Exercise prompt
Line by line, repeat the material below without any deviation.

Extracted records
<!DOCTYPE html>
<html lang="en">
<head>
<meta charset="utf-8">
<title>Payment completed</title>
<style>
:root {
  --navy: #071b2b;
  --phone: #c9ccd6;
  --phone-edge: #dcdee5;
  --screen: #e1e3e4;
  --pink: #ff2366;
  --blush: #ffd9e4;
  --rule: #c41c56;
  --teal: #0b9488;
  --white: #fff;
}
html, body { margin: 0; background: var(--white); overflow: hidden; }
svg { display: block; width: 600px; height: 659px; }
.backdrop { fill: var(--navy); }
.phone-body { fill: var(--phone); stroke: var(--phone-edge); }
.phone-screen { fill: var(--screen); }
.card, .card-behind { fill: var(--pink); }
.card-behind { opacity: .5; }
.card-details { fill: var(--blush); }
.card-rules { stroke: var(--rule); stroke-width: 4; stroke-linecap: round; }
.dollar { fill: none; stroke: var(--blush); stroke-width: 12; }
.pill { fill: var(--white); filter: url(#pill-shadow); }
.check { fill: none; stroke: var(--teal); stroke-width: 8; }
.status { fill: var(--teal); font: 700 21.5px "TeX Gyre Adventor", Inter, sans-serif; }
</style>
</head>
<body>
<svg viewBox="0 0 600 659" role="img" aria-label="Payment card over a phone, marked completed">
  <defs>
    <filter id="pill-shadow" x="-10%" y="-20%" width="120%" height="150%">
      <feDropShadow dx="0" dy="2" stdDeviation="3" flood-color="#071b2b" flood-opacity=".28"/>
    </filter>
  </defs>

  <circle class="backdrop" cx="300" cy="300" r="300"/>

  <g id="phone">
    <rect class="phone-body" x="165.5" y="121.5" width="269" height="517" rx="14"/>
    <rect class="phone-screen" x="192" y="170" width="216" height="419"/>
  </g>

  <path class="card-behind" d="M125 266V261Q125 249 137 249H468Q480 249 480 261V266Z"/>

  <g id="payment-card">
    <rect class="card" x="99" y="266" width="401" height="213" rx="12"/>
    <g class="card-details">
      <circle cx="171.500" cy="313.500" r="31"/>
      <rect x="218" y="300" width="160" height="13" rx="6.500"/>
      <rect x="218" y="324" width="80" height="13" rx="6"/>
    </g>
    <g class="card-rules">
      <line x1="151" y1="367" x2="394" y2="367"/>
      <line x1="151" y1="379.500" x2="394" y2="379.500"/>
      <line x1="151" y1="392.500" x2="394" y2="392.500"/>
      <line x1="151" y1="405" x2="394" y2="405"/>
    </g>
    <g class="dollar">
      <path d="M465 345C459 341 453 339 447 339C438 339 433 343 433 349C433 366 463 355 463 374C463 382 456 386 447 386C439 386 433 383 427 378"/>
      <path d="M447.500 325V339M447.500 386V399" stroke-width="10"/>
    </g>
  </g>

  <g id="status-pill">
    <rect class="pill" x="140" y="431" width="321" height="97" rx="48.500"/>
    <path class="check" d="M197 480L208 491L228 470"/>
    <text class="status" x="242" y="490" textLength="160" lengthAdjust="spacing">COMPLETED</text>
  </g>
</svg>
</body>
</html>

Reply to the exercise
<!DOCTYPE html>
<html lang="en">
<head>
<meta charset="utf-8">
<title>Payment completed</title>
<style>
:root {
  --navy: #071b2b;
  --phone: #c9ccd6;
  --phone-edge: #dcdee5;
  --screen: #e1e3e4;
  --pink: #ff2366;
  --blush: #ffd9e4;
  --rule: #c41c56;
  --teal: #0b9488;
  --white: #fff;
}
html, body { margin: 0; background: var(--white); overflow: hidden; }
svg { display: block; width: 600px; height: 659px; }
.backdrop { fill: var(--navy); }
.phone-body { fill: var(--phone); stroke: var(--phone-edge); }
.phone-screen { fill: var(--screen); }
.card, .card-behind { fill: var(--pink); }
.card-behind { opacity: .5; }
.card-details { fill: var(--blush); }
.card-rules { stroke: var(--rule); stroke-width: 4; stroke-linecap: round; }
.dollar { fill: none; stroke: var(--blush); stroke-width: 12; }
.pill { fill: var(--white); filter: url(#pill-shadow); }
.check { fill: none; stroke: var(--teal); stroke-width: 8; }
.status { fill: var(--teal); font: 700 21.5px "TeX Gyre Adventor", Inter, sans-serif; }
</style>
</head>
<body>
<svg viewBox="0 0 600 659" role="img" aria-label="Payment card over a phone, marked completed">
  <defs>
    <filter id="pill-shadow" x="-10%" y="-20%" width="120%" height="150%">
      <feDropShadow dx="0" dy="2" stdDeviation="3" flood-color="#071b2b" flood-opacity=".28"/>
    </filter>
  </defs>

  <circle class="backdrop" cx="300" cy="300" r="300"/>

  <g id="phone">
    <rect class="phone-body" x="165.5" y="121.5" width="269" height="517" rx="14"/>
    <rect class="phone-screen" x="192" y="170" width="216" height="419"/>
  </g>

  <path class="card-behind" d="M125 266V261Q125 249 137 249H468Q480 249 480 261V266Z"/>

  <g id="payment-card">
    <rect class="card" x="99" y="266" width="401" height="213" rx="12"/>
    <g class="card-details">
      <circle cx="171.500" cy="313.500" r="31"/>
      <rect x="218" y="300" width="160" height="13" rx="6.500"/>
      <rect x="218" y="324" width="80" height="13" rx="6"/>
    </g>
    <g class="card-rules">
      <line x1="151" y1="367" x2="394" y2="367"/>
      <line x1="151" y1="379.500" x2="394" y2="379.500"/>
      <line x1="151" y1="392.500" x2="394" y2="392.500"/>
      <line x1="151" y1="405" x2="394" y2="405"/>
    </g>
    <g class="dollar">
      <path d="M465 345C459 341 453 339 447 339C438 339 433 343 433 349C433 366 463 355 463 374C463 382 456 386 447 386C439 386 433 383 427 378"/>
      <path d="M447.500 325V339M447.500 386V399" stroke-width="10"/>
    </g>
  </g>

  <g id="status-pill">
    <rect class="pill" x="140" y="431" width="321" height="97" rx="48.500"/>
    <path class="check" d="M197 480L208 491L228 470"/>
    <text class="status" x="242" y="490" textLength="160" lengthAdjust="spacing">COMPLETED</text>
  </g>
</svg>
</body>
</html>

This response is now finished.